And the Jewish Museum in New York is to have six unidentified Dead Sea Scrolls on display for the same reason:
Jewish Museum Celebrates Israel’s Birthday

The Jewish Museum is marking the 60th anniversary of Israel’s founding with a variety of programs featuring Israeli art and artists. Among the highlights are a panel discussion on Israeli and Jewish film on Tuesday, June 3; an exhibition of six Dead Sea Scrolls at the Museum from September 21, 2008 through January 4, 2009; and several exhibitions including the work of contemporary Israeli artists.


An upcoming exhibition will feature artifacts that shed light on ancient worship and religious debates. The Dead Sea Scrolls are among the world’s most famous archaeological discoveries, and three of the six scrolls to be displayed––from September 21, 2008 through January 4, 2009––have never before been shown in New York. Part of one of the earliest copies of the Hebrew Bible, the Book of Jeremiah (c. 200), is included. Exhibition visitors will be able to explore what the scrolls tell us about ancient Judaism and early Christianity.


Monday, May 12, 2008

TEMPLE MOUNT WATCH: Resumption of the work on the Mughrabi (Mugrabi) Gate bridge has reportedly been approved (again?).

Background here.
THE NEWARK STONES are in the news:
'Holy Stones' prompt investigation

By L.B. WHYDE • Newark Advocate • May 12, 2008

NEWARK - Trying to preserve the Union during a tumultuous time in history, several prominent local men conspired and manufactured artifacts to support an emerging anti-slavery theory.

Known as Newark's Holy Stones, the artifacts later were proven to be fake. But two local men have done extensive research to discover the reasons behind the conspiracy.

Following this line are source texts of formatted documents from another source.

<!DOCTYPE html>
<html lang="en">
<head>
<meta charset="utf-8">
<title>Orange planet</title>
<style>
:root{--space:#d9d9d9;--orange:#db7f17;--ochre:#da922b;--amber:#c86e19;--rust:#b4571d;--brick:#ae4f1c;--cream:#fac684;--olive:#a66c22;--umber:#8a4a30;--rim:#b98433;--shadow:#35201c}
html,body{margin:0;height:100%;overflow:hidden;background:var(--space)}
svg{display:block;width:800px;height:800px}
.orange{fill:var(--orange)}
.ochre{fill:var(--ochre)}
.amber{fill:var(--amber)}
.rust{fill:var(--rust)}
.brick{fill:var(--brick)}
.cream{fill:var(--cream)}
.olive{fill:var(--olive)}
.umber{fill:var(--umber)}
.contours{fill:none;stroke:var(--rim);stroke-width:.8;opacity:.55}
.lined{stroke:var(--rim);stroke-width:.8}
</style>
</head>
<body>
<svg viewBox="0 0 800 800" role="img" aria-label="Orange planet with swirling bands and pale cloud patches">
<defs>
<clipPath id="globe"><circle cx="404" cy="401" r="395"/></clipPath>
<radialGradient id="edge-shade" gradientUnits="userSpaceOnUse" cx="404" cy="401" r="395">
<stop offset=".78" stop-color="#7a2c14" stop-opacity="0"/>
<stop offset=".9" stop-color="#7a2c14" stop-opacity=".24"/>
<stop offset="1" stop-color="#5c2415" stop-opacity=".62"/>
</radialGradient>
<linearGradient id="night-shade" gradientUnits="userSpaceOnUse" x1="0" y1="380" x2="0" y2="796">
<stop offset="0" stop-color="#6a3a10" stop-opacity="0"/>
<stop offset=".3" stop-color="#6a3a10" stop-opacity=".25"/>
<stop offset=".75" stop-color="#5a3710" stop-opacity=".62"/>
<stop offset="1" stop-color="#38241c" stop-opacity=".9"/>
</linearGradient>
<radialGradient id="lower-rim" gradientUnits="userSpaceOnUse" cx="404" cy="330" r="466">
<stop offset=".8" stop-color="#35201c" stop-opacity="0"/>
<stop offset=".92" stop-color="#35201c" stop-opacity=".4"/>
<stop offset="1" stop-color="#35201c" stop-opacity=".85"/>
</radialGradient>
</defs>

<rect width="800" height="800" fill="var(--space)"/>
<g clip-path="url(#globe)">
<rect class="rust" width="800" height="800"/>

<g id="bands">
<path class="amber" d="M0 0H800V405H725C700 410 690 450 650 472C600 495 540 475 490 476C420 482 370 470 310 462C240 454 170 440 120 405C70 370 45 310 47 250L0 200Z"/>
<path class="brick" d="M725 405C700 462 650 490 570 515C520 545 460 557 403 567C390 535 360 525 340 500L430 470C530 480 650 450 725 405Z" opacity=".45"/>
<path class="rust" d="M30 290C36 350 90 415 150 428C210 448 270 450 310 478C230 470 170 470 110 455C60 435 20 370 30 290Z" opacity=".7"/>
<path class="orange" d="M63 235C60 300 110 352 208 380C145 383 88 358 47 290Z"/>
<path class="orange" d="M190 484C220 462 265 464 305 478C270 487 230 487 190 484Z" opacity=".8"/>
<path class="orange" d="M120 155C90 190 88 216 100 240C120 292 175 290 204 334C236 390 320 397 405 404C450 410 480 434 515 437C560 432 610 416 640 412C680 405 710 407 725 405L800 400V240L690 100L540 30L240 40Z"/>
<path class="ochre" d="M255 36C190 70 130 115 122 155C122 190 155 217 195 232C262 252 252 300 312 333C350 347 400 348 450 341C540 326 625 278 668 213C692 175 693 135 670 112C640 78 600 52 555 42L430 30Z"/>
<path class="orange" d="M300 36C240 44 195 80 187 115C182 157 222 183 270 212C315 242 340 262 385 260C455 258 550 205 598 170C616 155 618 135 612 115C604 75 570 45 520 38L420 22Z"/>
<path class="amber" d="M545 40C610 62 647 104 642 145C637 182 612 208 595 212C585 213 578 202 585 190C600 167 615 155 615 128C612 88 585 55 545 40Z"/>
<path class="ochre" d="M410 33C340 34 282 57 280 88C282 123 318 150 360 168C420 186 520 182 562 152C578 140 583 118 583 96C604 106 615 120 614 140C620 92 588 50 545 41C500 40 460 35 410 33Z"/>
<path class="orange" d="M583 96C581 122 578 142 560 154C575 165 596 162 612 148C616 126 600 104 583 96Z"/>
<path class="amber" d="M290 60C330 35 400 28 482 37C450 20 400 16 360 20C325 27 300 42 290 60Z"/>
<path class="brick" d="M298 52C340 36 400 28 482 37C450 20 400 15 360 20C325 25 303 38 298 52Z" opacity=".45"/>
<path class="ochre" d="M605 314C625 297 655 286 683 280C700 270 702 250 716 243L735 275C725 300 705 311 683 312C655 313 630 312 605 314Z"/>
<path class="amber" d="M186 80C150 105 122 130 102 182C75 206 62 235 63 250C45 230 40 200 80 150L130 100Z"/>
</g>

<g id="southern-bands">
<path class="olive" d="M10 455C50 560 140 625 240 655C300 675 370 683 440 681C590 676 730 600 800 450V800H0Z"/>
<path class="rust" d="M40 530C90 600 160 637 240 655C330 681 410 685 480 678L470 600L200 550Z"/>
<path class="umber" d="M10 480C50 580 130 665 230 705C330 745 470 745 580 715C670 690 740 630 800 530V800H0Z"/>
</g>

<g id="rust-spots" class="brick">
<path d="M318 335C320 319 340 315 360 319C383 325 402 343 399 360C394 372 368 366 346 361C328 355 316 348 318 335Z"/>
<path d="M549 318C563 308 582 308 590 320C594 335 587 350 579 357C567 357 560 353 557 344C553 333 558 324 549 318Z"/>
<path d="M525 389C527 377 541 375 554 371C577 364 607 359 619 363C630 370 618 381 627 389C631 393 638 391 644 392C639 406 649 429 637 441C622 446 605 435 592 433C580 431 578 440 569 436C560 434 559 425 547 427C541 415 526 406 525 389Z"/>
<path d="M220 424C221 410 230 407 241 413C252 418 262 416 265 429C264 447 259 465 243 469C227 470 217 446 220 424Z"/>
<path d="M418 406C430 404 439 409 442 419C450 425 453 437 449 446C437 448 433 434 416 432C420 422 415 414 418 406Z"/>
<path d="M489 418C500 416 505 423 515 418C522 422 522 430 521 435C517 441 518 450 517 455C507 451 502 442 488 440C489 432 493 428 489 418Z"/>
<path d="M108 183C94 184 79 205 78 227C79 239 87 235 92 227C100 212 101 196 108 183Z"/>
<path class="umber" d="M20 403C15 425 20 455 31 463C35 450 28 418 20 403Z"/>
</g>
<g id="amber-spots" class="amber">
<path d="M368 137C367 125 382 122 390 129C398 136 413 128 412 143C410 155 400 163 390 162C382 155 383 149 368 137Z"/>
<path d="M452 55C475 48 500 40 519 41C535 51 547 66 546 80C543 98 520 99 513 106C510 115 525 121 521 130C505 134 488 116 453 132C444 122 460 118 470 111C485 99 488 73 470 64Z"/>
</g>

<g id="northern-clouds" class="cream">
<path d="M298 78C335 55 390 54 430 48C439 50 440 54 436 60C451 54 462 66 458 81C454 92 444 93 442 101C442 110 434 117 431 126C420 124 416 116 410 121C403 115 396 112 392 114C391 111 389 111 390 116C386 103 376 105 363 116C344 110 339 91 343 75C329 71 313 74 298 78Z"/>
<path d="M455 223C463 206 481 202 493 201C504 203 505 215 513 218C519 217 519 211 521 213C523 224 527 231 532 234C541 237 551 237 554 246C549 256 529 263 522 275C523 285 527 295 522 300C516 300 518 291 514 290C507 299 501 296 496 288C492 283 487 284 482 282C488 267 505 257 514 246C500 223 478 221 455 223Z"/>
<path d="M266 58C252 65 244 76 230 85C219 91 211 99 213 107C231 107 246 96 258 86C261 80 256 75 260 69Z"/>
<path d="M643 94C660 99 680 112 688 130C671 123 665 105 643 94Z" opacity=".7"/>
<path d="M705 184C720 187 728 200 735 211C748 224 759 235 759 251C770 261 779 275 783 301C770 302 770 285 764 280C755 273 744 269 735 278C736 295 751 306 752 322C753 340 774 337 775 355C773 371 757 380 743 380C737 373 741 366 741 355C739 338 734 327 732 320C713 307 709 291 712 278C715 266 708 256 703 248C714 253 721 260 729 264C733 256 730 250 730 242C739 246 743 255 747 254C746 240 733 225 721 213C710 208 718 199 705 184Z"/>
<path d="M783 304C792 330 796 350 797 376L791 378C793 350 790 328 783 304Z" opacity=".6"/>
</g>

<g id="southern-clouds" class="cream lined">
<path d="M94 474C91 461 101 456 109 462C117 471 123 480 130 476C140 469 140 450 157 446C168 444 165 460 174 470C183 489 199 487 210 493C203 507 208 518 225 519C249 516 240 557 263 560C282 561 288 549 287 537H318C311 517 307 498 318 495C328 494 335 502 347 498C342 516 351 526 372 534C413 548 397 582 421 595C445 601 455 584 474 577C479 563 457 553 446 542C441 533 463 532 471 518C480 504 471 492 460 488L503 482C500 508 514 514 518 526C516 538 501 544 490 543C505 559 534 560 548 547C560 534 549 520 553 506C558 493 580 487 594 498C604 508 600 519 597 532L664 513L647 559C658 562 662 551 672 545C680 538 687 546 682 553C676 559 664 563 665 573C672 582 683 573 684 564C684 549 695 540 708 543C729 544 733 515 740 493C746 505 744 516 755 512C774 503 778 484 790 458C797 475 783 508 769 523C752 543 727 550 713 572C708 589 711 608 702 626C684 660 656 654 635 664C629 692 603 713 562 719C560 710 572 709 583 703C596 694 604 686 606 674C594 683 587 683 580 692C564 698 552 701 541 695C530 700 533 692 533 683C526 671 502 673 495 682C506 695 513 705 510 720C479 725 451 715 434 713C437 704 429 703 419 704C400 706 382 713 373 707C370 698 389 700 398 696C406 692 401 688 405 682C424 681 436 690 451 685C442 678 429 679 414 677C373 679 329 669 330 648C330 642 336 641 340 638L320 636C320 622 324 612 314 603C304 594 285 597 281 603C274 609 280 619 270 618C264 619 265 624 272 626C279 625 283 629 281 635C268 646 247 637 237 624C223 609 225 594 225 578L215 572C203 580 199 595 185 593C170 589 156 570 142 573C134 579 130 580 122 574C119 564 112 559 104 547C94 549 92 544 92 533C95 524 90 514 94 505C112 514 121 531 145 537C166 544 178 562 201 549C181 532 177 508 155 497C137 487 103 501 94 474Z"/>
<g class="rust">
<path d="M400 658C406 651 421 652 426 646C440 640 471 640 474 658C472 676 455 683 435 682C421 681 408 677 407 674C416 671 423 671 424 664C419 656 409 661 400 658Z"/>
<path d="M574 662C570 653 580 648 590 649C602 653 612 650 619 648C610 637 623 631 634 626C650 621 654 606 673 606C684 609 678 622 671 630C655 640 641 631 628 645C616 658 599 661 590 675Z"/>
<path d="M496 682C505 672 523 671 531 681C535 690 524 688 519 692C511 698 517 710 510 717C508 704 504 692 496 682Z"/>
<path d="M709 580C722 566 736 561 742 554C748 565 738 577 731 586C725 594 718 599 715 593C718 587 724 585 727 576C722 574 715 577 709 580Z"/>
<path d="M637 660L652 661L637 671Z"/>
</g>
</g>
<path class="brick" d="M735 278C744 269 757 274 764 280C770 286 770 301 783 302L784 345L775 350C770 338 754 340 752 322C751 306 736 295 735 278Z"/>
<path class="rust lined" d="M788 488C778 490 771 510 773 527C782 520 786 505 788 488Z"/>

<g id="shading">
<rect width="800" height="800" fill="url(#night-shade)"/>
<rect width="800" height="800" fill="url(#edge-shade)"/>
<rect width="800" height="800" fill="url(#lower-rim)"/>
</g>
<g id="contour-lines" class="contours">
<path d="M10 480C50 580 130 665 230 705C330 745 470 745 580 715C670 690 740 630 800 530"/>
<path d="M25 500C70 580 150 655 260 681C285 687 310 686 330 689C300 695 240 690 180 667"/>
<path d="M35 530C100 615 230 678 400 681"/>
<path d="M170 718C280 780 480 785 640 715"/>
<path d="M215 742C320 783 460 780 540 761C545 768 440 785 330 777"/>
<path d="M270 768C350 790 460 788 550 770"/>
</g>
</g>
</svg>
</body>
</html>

Brad Lepper, an Ohio Historical Society archaeologist, first learned of the pair of hand-carved stones found in the Newark area in 1860 while he was a graduate student working at the Johnson-Humrickhouse Museum in Coshocton, where the original stones are housed.

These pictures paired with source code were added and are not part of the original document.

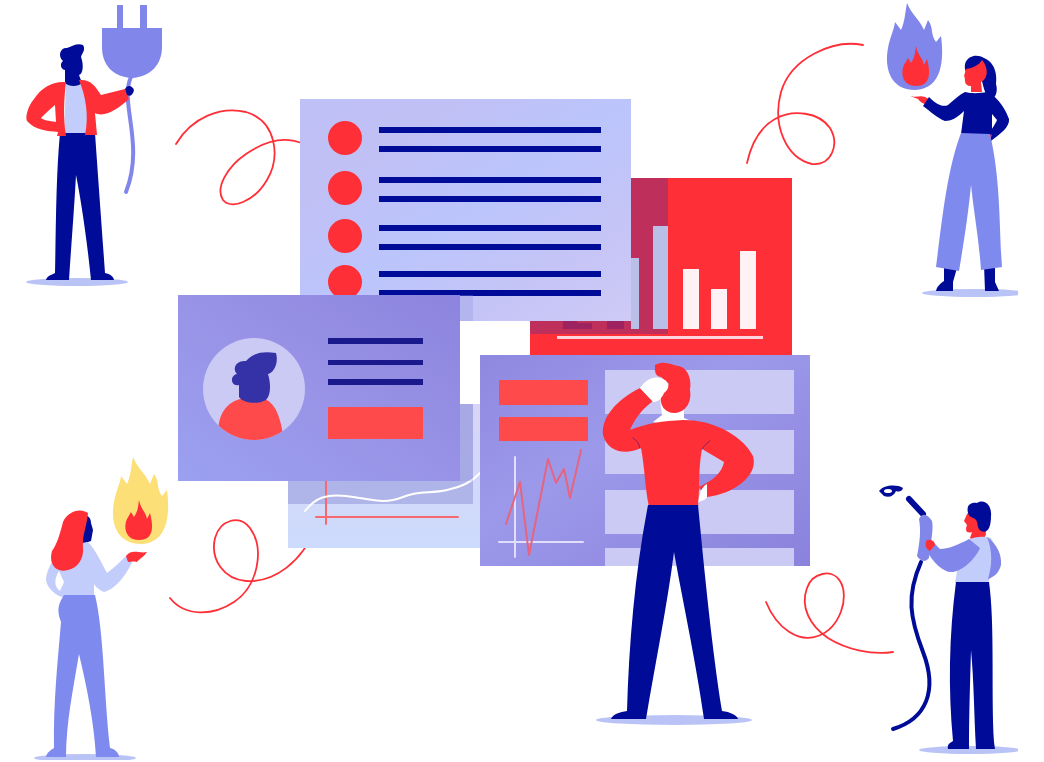
<!DOCTYPE html>
<html lang="en">
<head>
<meta charset="utf-8">
<title>Energy dashboard illustration</title>
<style>
:root{--red:#ff2f37;--coral:#ff4a4c;--navy:#000b98;--ink:#1b1a8c;--violet:#8186ea;--peri:#7f8aef;--pale:#c3cdfb;--mist:#cbcaf5;--shade:#b9c3f6;--yellow:#fcdf76;--white:#fff}
html,body{margin:0;background:var(--white);overflow:hidden}
svg{display:block;width:1044px;height:762px}
.red{fill:var(--red)}.coral{fill:var(--coral)}.navy{fill:var(--navy)}.ink{fill:var(--ink)}.violet{fill:var(--violet)}.peri{fill:var(--peri)}.pale{fill:var(--pale)}.mist{fill:var(--mist)}.yellow{fill:var(--yellow)}.white{fill:var(--white)}.ground{fill:var(--shade)}
.stroke{fill:none;stroke-linecap:round;stroke-linejoin:round}
.swirl{stroke:var(--red);stroke-width:1.8}
.fold{stroke:var(--navy);stroke-width:1;opacity:.45}
</style>
</head>
<body>
<svg viewBox="0 0 1044 762" role="img" aria-label="A man studies dashboard panels, surrounded by four people holding a plug, flames and a fuel hose">
<defs>
<linearGradient id="list-fill" x1="0" y1="0" x2="1" y2="1"><stop offset="0" stop-color="#bfc0f6"/><stop offset=".25" stop-color="#c0c0f5"/><stop offset=".5" stop-color="#bbc5fc"/><stop offset=".75" stop-color="#c4c4f6"/><stop offset="1" stop-color="#cfcaf6"/></linearGradient>
<linearGradient id="card-fill" x1="0" y1="1" x2="1" y2="0"><stop offset="0" stop-color="#9ba0f1"/><stop offset=".5" stop-color="#9893e6"/><stop offset="1" stop-color="#8c84de"/></linearGradient>
<linearGradient id="form-fill" x1="0" y1="0" x2="1" y2="1"><stop offset="0" stop-color="#8f88e0"/><stop offset=".4" stop-color="#9c99ea"/><stop offset="1" stop-color="#8a82dc"/></linearGradient>
<linearGradient id="graph-fill" x1="0" y1="0" x2="0" y2="1"><stop offset="0" stop-color="#d8d5f6"/><stop offset="1" stop-color="#cddbfc"/></linearGradient>
<clipPath id="avatar-clip"><circle cx="254" cy="389" r="51"/></clipPath>
<clipPath id="stage"><rect width="1018" height="760"/></clipPath>
<g id="list-row"><circle class="red" cx="345" cy="138" r="17"/><path class="navy" d="M379 127H601V133H379ZM379 146H601V152H379Z"/></g>
<path id="flame" d="M20 0C25 12 33 17 37 27L41 17C47 25 43 31 49 39L54 33C57 55 56 86 28 87C4 87-3 66 1 45C3 34 7 27 8 19L14 27C18 18 18 10 20 0Z"/>
<path id="flame-core" d="M14 0C16 10 21 12 22 19L25 13C29 28 28 40 14 40C1 40-2 28 2 19L6 12L9 17C13 11 13 7 14 0Z"/>
</defs>

<g id="swirls" class="stroke swirl">
<path d="M176 144C192 117 221 106 246 112C276 121 281 156 267 180C254 202 231 210 223 200C215 188 227 167 246 154C275 134 306 134 323 163"/>
<path d="M863 45C833 39 791 58 781 92C772 125 786 158 812 164C831 166 840 145 830 128C819 112 793 109 775 119C759 128 751 145 747 163"/>
<path d="M170 598C185 617 213 616 234 602C258 586 265 549 250 528C239 514 220 520 215 538C210 560 224 579 246 581C274 583 302 562 316 527"/>
<path d="M766 602C777 629 799 643 818 636C840 628 850 597 840 581C832 568 812 573 807 588C800 607 810 626 828 638C847 650 872 655 893 652"/>
</g>

<g id="bar-chart-panel">
<rect class="red" x="530" y="178" width="262" height="177"/>
<path fill="#fff1f4" d="M631 258H639V329H631ZM653 226H668V329H653ZM683 269H699V329H683ZM711 289H727V329H711ZM740 251H756V329H740Z"/>
<path fill="#56309a" opacity=".38" d="M631 178H668V334H530V321H631Z"/>
<path fill="#b9bfe6" d="M631 258H639V329H631ZM653 226H668V329H653Z"/>
<path fill="#8d1d61" opacity=".65" d="M563 321H577V329H563ZM577 323H592V329H577ZM607 321H624V329H607Z"/>
<rect fill="#ffd3dc" x="557" y="336" width="206" height="3"/>
</g>

<g id="line-graph-panel">
<rect fill="url(#graph-fill)" x="288" y="404" width="192" height="144"/>
<path fill="#8d91d8" opacity=".5" d="M288 404H473V504H288Z"/>
<path class="stroke" stroke="#f5696f" stroke-width="2" d="M326 481V524M316 517H458"/>
<path class="stroke white-line" stroke="#fff" stroke-width="2" d="M305 511C316 497 327 494 346 496C371 499 383 505 403 497C419 490 431 494 447 490C462 487 472 482 480 473"/>
</g>

<g id="list-panel">
<rect fill="url(#list-fill)" x="300" y="99" width="331" height="222"/>
<use href="#list-row"/><use href="#list-row" y="50"/><use href="#list-row" y="98"/><use href="#list-row" y="144"/>
</g>

<g id="profile-card">
<path fill="#8e91dc" opacity=".3" d="M460 295H473V321H460ZM460 404H473V481H460Z"/>
<rect fill="url(#card-fill)" x="178" y="295" width="282" height="186"/>
<circle class="mist" cx="254" cy="389" r="51"/>
<g clip-path="url(#avatar-clip)">
<path class="coral" d="M218 442C216 412 228 400 246 398H262C276 402 281 418 284 442Z"/>
<path fill="#3532a8" d="M239 385C230 387 230 375 237 374C231 367 238 360 246 361C254 352 264 351 276 353C279 364 273 373 268 374C271 384 271 395 266 400C257 405 243 403 239 397Z"/>
</g>
<path class="ink" d="M328 338H423V344H328ZM328 360H423V365H328ZM328 379H423V385H328Z"/>
<rect class="coral" x="328" y="407" width="95" height="32"/>
</g>

<g id="form-panel">
<rect fill="url(#form-fill)" x="480" y="355" width="330" height="211"/>
<path class="mist" d="M605 370H794V414H605ZM605 430H794V474H605ZM605 490H794V534H605ZM605 548H794V566H605Z"/>
<path class="coral" d="M499 380H588V405H499ZM499 417H588V441H499Z"/>
<path class="stroke" stroke="#e1ddfa" stroke-width="2" d="M515 457V557M499 542H583"/>
<path class="stroke" stroke="#e5647f" stroke-width="2" d="M506 524L520 482L529 555L548 459L556 483L564 469L570 498L581 450"/>
</g>

<g id="thinking-man">
<ellipse class="ground" cx="674" cy="720" rx="78" ry="5"/>
<path class="white" d="M659 392L684 400V418L698 424C681 428 666 425 653 422L662 415Z"/>
<path class="red" d="M655 365C664 360 672 365 678 366C688 367 692 380 690 390C692 402 686 412 675 413C664 413 659 405 661 393L669 384L661 377C654 376 655 370 655 365Z"/>
<path class="red" d="M640 388L653 401C642 409 634 420 630 430C648 423 662 421 683 420C717 420 744 438 753 456C759 476 733 494 707 497L699 487C714 480 722 472 724 462L702 449C698 470 700 489 698 507H649C645 489 645 470 641 448C624 456 607 451 603 435C601 418 616 400 640 388Z"/>
<path class="white" d="M640 388C646 379 655 375 663 379C670 382 670 389 664 393C661 400 657 402 653 402Z"/>
<path class="white" d="M707 484L707 497C704 502 700 500 698 503C700 494 700 488 707 484Z"/>
<path class="navy" d="M648 505H698C704 566 712 650 722 711C730 712 737 715 738 719H704C696 662 681 592 674 552C667 607 655 664 646 719H611C613 714 620 712 627 711C629 643 635 572 648 505Z"/>
<path class="stroke fold" stroke-dasharray="none" d="M640 448C639 443 636 440 633 438M702 449C705 445 707 443 710 441"/>
</g>

<g id="plug-man">
<ellipse class="ground" cx="77" cy="282" rx="51" ry="4"/>
<path class="violet" d="M117 5H123V28H140V5H147V28H162V47C162 65 150 77 132 78C113 77 102 65 102 47V28H117Z"/>
<path class="stroke" stroke="#8186ea" stroke-width="4" d="M131 77C119 103 145 143 126 192"/>
<path class="pale" d="M66 83L83 80L89 97L86 136H64Z"/>
<path class="navy" d="M65 70C60 69 60 63 63 61C57 55 61 47 67 48C73 46 77 43 83 45C86 50 82 53 81 57C84 65 83 74 79 75L82 83C78 87 69 87 65 83Z"/>
<path class="navy" d="M60 133H95C98 176 102 231 105 273C110 274 114 277 114 280H91C86 231 80 195 76 175C74 212 71 248 69 280H46C47 276 51 275 55 273C56 225 56 175 60 133Z"/>
<path class="red" d="M66 82C52 81 41 88 34 99C28 106 25 117 27 121C35 130 47 131 58 132L57 136H66C63 117 64 99 66 82ZM79 80C91 79 95 86 101 95L125 89L129 99C118 109 104 118 95 113L97 135H85C89 116 86 97 79 80Z"/>
<path class="white" d="M55 105L56 122C49 121 43 120 41 118C45 114 50 109 55 105Z"/>
<path class="navy" d="M125 89C127 85 132 85 134 90C133 95 130 97 127 95Z"/>
</g>

<g id="flame-woman" clip-path="url(#stage)">
<ellipse class="ground" cx="975" cy="293" rx="53" ry="4"/>
<use class="violet" href="#flame" x="887" y="3"/>
<use class="red" href="#flame-core" x="902" y="46"/>
<path class="red" d="M910 96C916 98 920 95 925 97C931 99 932 104 928 105C923 104 920 102 918 99Z"/>
<path class="navy" d="M966 72C961 59 974 52 984 58C996 63 997 76 996 84C998 91 996 98 991 99C983 94 984 84 980 76Z"/>
<path class="red" d="M966 69C973 68 979 65 982 60C989 68 988 79 981 82L982 92H971V86C963 86 966 79 964 76Z"/>
<path class="navy" d="M965 92C973 94 981 93 987 92C999 97 1006 111 1009 119C1010 127 1000 134 991 141L986 137C992 129 996 123 997 120L992 114L992 134H961L964 111C957 118 951 121 945 121C937 118 930 111 923 106L929 97C938 106 944 107 948 105C954 100 959 95 965 92Z"/>
<path class="red" d="M992 134L990 142C987 145 983 143 984 139C987 138 988 136 992 134Z"/>
<path class="navy" d="M944 266L957 268L953 282L953 291H936C937 286 941 283 944 281ZM984 265L995 267V282L999 291H985Z"/>
<path class="peri" d="M961 133L990 134C1001 181 999 228 1002 267L981 270C979 240 974 214 971 185C968 216 964 241 959 271L936 267C942 220 947 170 961 133Z"/>
</g>

<g id="fire-woman" clip-path="url(#stage)">
<ellipse class="ground" cx="85" cy="758" rx="51" ry="4"/>
<use class="yellow" href="#flame" transform="translate(113 457)"/>
<use class="red" href="#flame-core" transform="translate(125 500)"/>
<path class="navy" d="M81 516C88 514 91 518 91 523L93 530L91 541L82 544Z"/>
<path class="pale" d="M75 544L88 542C96 550 103 566 107 573C114 568 120 562 127 555L133 560C127 574 116 589 104 592C99 590 95 586 94 584V597H62C53 594 46 586 46 579C48 564 59 548 75 544Z"/>
<path class="white" d="M59 571L64 582L60 591C54 587 54 579 59 571Z"/>
<path class="red" d="M88 513C80 507 67 512 63 522C60 534 57 544 52 551C48 565 57 573 68 570C78 568 84 558 83 548C82 535 87 526 88 513Z"/>
<path class="red" d="M126 556C132 548 139 554 147 552C144 557 139 559 137 562C133 561 130 562 128 562Z"/>
<path class="peri" d="M64 595H95C104 632 104 697 110 748C115 749 119 753 119 757H96C94 722 87 688 79 654C73 690 66 723 66 757H46C47 752 51 750 54 748C53 704 58 658 61 622C56 609 59 603 64 595Z"/>
</g>

<g id="hose-man" clip-path="url(#stage)">
<ellipse class="ground" cx="970" cy="750" rx="51" ry="4"/>
<path class="stroke" stroke="#000b98" stroke-width="4" d="M921 562C906 596 910 618 923 652C938 691 926 719 893 729"/>
<path class="stroke" stroke="#000b98" stroke-width="6" d="M909 499L923 514"/>
<path class="navy" d="M879 491C884 485 896 484 903 488C902 492 898 492 896 491C894 496 889 498 884 496Z"/>
<ellipse class="white" cx="888" cy="491" rx="4" ry="2"/>
<path class="violet" d="M919 519C922 512 928 514 932 521C934 530 930 545 929 558C925 563 920 561 917 556C920 542 921 530 919 519Z"/>
<path class="red" d="M967 514C972 509 980 510 984 516L986 534C984 542 974 543 970 538L972 532C966 534 965 530 967 525L964 521Z"/>
<path class="navy" d="M968 513C966 505 971 502 977 503C986 498 992 507 991 516C991 527 988 534 981 531C976 528 979 522 975 519C972 517 969 517 968 513Z"/>
<path class="pale" d="M968 540C976 536 984 536 991 538C999 551 1002 566 990 578L988 583H955L959 560Z"/>
<path class="violet" d="M969 539C958 545 948 549 940 549L932 541L926 550C934 563 943 573 953 572C965 570 977 556 980 548ZM987 537C997 544 1002 555 1001 565C999 573 994 577 988 579C992 566 993 552 987 537Z"/>
<path class="red" d="M926 541C930 538 935 541 935 545L930 551C926 549 925 546 926 541Z"/>
<path class="navy" d="M956 582H989C995 624 991 695 994 742L995 749H976C974 714 974 682 971 650C970 685 969 716 969 749H948C947 744 950 743 953 741C948 689 949 635 956 582Z"/>
</g>
</svg>
</body>
</html>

When he became the curator at the Newark Earthworks in 1988, Lepper had to learn about the fake artifacts because of the number of questions about them. But when Jeff Gill, a history enthusiast and supply preacher, moved into the area in 1989, the duo continued the research to discover the men and reasons behind the conspiracy.

"Looking into the background of what was going on at that time period, it shows us how Licking County played a role in the movement for freedom of rights," Gill said. "They (the conspirators) did it for the right reasons, but I deplore their methods."


The first stone unearthed had several flaws, including being found too close to the surface and the fact the writing was modern Hebrew for that time. Five months later, another stone, called the Decalogue Stone, was discovered much deeper, in the area of Jacksontown.

Again Wyrick found the stone, which seemed to answer all the flaws of the first stone. The stones were claimed to be conclusive proof that all men descended from Adam and Eve. After both stones later were found to be fake, and his premature death, the blame was put on Wyrick by former Newark Mayor Israel Dille.

A few years ago Rochelle Altman published an essay at the Bible and Interpretation website in which she argued that the stones were genuine Jewish artifacts from the late Middle Ages.